**Saved entries:**
===============

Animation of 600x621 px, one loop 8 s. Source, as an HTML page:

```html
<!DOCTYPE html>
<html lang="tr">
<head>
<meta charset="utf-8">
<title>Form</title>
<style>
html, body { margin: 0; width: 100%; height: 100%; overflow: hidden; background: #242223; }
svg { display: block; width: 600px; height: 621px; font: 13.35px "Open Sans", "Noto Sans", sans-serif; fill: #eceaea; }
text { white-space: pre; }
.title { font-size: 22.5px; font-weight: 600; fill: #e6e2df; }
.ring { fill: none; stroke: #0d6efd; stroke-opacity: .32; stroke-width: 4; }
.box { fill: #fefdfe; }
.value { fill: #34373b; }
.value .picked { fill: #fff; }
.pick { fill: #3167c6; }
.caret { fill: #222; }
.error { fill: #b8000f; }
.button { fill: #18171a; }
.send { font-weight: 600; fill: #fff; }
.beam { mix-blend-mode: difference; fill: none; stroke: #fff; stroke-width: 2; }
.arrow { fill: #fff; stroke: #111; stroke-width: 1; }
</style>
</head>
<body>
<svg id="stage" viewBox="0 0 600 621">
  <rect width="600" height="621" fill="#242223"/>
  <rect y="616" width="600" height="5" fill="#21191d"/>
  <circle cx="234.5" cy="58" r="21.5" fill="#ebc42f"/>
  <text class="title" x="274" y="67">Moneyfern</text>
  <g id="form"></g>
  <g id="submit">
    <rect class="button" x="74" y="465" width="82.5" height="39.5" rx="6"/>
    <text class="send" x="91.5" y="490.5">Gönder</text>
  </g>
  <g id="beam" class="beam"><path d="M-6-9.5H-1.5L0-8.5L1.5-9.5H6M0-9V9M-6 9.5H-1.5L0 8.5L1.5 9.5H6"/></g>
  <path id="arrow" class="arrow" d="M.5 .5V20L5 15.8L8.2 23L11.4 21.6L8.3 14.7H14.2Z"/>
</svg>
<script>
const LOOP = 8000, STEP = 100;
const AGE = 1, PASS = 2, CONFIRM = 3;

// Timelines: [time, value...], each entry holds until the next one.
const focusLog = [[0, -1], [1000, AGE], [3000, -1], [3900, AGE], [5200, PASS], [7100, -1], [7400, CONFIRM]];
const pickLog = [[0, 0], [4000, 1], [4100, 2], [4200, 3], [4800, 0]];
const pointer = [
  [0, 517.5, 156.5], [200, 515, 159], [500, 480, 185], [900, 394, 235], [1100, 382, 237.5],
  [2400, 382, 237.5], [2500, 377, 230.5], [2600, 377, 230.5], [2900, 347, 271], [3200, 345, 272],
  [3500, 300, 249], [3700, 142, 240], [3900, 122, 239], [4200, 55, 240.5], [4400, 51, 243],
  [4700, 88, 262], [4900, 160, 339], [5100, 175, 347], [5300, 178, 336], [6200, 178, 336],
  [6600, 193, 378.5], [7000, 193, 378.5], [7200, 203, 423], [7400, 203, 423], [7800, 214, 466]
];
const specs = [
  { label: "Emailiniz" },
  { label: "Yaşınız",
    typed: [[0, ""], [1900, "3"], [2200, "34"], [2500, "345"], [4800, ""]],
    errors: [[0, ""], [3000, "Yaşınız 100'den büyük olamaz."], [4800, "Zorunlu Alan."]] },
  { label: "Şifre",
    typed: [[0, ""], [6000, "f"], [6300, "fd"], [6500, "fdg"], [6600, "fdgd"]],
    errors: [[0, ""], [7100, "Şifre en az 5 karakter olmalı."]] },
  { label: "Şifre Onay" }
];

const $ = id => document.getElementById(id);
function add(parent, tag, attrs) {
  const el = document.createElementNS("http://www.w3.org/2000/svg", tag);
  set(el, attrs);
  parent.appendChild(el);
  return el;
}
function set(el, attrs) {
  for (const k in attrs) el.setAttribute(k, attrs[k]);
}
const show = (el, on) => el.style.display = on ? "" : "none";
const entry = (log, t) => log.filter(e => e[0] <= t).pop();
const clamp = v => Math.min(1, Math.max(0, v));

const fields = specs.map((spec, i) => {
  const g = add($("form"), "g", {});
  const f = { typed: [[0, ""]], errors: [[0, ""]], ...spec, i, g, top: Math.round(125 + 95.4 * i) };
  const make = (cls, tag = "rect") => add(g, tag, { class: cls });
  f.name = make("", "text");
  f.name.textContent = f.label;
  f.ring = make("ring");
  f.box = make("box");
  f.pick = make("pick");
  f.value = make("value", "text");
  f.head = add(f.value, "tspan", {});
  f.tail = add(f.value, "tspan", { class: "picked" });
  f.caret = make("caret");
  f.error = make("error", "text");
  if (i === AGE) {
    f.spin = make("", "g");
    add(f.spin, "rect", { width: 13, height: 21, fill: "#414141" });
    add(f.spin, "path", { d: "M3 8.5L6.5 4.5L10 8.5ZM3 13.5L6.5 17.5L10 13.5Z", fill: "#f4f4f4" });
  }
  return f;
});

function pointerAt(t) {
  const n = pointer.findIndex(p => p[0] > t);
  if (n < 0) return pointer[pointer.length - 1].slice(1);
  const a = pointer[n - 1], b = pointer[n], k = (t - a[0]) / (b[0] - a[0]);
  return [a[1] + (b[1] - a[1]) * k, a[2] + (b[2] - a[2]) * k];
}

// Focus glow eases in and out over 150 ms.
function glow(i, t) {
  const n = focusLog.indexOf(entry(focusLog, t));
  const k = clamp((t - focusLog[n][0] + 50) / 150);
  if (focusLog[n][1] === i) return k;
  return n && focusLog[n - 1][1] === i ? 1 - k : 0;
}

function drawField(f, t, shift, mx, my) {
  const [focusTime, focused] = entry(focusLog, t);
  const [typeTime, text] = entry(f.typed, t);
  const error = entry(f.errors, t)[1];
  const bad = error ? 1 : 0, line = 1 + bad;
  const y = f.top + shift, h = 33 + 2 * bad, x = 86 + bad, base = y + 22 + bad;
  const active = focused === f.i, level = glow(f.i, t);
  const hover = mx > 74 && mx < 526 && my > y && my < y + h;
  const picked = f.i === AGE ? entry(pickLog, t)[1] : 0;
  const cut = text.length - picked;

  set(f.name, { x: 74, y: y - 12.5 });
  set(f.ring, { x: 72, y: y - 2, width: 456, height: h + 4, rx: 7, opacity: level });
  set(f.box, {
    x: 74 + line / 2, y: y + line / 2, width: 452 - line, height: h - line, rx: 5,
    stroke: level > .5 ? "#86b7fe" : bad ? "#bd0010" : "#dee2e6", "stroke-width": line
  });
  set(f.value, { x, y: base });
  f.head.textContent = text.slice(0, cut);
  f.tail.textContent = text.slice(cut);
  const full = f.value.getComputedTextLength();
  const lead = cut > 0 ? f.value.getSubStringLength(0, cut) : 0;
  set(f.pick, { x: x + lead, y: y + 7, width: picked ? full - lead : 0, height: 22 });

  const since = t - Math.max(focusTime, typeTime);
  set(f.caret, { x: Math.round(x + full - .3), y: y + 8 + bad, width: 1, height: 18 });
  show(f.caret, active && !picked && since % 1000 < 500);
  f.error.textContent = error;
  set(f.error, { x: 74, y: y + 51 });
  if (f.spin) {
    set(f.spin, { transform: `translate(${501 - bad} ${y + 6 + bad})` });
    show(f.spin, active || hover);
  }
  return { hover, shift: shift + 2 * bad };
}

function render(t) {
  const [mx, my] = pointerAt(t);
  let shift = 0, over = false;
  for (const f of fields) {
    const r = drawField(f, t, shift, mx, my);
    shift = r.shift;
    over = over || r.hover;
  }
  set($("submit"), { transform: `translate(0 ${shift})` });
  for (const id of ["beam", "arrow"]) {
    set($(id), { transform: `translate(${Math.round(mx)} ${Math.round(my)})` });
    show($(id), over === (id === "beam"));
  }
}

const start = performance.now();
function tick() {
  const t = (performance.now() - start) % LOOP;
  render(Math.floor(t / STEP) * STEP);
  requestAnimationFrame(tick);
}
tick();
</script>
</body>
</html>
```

===============

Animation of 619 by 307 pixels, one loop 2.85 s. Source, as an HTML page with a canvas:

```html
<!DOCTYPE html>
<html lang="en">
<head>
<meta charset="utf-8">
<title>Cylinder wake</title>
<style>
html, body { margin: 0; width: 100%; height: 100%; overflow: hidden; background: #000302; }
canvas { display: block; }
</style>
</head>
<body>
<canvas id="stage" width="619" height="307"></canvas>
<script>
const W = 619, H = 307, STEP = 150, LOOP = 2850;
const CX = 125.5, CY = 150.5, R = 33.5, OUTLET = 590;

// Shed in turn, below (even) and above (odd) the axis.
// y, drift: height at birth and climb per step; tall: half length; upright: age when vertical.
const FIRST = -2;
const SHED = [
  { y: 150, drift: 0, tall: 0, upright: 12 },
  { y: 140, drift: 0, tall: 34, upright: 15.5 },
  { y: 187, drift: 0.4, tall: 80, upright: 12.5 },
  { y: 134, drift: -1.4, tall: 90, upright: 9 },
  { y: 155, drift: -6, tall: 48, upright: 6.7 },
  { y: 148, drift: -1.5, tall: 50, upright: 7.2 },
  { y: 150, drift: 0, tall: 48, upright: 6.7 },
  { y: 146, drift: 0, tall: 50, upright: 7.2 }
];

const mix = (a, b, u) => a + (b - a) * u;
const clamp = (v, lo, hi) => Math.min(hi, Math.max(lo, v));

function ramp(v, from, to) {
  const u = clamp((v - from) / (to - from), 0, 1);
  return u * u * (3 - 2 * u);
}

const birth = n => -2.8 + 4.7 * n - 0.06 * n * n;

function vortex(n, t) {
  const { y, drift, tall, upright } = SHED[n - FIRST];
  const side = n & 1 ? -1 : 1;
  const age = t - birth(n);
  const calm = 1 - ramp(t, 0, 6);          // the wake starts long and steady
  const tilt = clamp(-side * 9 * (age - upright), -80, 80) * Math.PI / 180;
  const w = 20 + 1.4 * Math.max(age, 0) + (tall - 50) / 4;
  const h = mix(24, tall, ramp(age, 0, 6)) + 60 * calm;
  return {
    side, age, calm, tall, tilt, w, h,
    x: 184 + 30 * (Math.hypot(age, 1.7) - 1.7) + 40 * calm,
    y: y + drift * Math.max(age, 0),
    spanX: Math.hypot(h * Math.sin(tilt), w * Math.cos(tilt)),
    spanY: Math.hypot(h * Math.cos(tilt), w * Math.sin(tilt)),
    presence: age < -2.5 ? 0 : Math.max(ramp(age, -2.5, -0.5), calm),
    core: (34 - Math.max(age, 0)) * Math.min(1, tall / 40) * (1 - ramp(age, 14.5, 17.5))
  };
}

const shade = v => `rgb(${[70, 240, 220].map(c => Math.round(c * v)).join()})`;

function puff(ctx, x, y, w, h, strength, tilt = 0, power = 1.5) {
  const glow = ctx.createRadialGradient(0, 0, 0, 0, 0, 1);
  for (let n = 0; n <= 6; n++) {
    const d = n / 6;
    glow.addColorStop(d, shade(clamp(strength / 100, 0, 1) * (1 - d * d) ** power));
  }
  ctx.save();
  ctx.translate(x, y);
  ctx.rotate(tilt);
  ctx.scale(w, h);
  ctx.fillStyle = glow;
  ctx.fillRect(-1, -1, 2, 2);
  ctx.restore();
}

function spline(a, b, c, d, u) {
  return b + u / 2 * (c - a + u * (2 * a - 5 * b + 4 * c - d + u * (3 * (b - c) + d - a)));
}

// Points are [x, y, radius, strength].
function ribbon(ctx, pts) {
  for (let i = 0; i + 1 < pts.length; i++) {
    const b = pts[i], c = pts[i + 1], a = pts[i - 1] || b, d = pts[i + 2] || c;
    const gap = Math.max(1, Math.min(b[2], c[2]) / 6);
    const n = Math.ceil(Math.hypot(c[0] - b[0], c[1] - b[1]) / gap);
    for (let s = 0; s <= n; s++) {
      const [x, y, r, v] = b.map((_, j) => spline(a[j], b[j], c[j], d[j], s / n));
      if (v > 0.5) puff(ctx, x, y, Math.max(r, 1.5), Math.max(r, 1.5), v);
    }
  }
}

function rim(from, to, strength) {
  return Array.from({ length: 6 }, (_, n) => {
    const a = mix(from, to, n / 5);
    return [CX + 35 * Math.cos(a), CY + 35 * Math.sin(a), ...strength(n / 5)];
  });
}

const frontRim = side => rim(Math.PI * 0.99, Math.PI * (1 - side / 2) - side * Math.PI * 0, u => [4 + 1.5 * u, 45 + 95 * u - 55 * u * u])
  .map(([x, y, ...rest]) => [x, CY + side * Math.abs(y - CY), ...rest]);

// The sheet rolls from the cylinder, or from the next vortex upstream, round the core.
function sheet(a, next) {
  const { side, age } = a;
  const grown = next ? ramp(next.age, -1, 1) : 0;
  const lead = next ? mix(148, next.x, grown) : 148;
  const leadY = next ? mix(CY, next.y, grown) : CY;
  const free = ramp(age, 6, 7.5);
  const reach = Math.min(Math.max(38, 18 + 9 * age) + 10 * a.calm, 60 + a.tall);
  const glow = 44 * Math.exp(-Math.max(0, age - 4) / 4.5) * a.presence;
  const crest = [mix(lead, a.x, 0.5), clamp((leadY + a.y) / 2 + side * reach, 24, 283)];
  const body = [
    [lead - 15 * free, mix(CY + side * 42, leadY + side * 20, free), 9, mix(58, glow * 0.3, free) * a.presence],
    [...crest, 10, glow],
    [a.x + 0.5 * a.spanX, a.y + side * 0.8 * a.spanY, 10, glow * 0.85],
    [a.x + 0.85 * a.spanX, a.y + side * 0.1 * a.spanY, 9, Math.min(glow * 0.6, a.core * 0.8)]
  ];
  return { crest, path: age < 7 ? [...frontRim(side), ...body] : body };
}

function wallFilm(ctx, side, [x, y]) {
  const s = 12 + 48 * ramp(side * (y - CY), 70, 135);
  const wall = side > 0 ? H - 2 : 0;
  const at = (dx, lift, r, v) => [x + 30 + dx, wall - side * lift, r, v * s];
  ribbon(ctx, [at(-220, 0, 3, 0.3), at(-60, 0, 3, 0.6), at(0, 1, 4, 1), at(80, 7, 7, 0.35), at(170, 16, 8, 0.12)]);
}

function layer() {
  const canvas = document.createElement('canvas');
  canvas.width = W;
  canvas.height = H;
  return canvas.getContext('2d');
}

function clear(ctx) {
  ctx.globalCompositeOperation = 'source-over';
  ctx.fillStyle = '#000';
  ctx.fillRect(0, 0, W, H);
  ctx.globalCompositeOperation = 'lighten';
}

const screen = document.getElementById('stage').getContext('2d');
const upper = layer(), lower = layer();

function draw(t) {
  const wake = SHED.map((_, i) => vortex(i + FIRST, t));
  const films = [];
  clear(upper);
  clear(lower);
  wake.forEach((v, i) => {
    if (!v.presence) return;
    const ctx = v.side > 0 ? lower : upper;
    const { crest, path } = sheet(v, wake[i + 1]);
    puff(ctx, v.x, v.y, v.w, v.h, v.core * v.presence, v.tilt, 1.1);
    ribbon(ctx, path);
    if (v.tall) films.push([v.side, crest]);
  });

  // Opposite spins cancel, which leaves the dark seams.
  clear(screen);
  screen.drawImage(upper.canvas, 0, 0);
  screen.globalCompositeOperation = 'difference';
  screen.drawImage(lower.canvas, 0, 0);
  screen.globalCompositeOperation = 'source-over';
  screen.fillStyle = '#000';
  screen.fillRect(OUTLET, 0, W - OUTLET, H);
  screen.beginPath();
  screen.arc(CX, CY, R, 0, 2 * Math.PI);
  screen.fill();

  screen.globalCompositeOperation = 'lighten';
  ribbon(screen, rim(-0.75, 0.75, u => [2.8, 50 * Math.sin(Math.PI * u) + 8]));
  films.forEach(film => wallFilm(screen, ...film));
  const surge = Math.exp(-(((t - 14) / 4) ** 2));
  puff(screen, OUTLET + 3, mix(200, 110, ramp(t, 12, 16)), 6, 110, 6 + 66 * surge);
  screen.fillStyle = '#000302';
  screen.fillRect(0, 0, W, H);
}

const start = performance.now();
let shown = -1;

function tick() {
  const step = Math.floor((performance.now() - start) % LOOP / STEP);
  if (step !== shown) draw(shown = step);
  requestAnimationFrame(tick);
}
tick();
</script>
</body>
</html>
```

===============

**Requirement:**
Out of the entries, report each line that contains the word "slice".

**The completed task:**
  if (n < 0) return pointer[pointer.length - 1].slice(1);
  f.head.textContent = text.slice(0, cut);
  f.tail.textContent = text.slice(cut);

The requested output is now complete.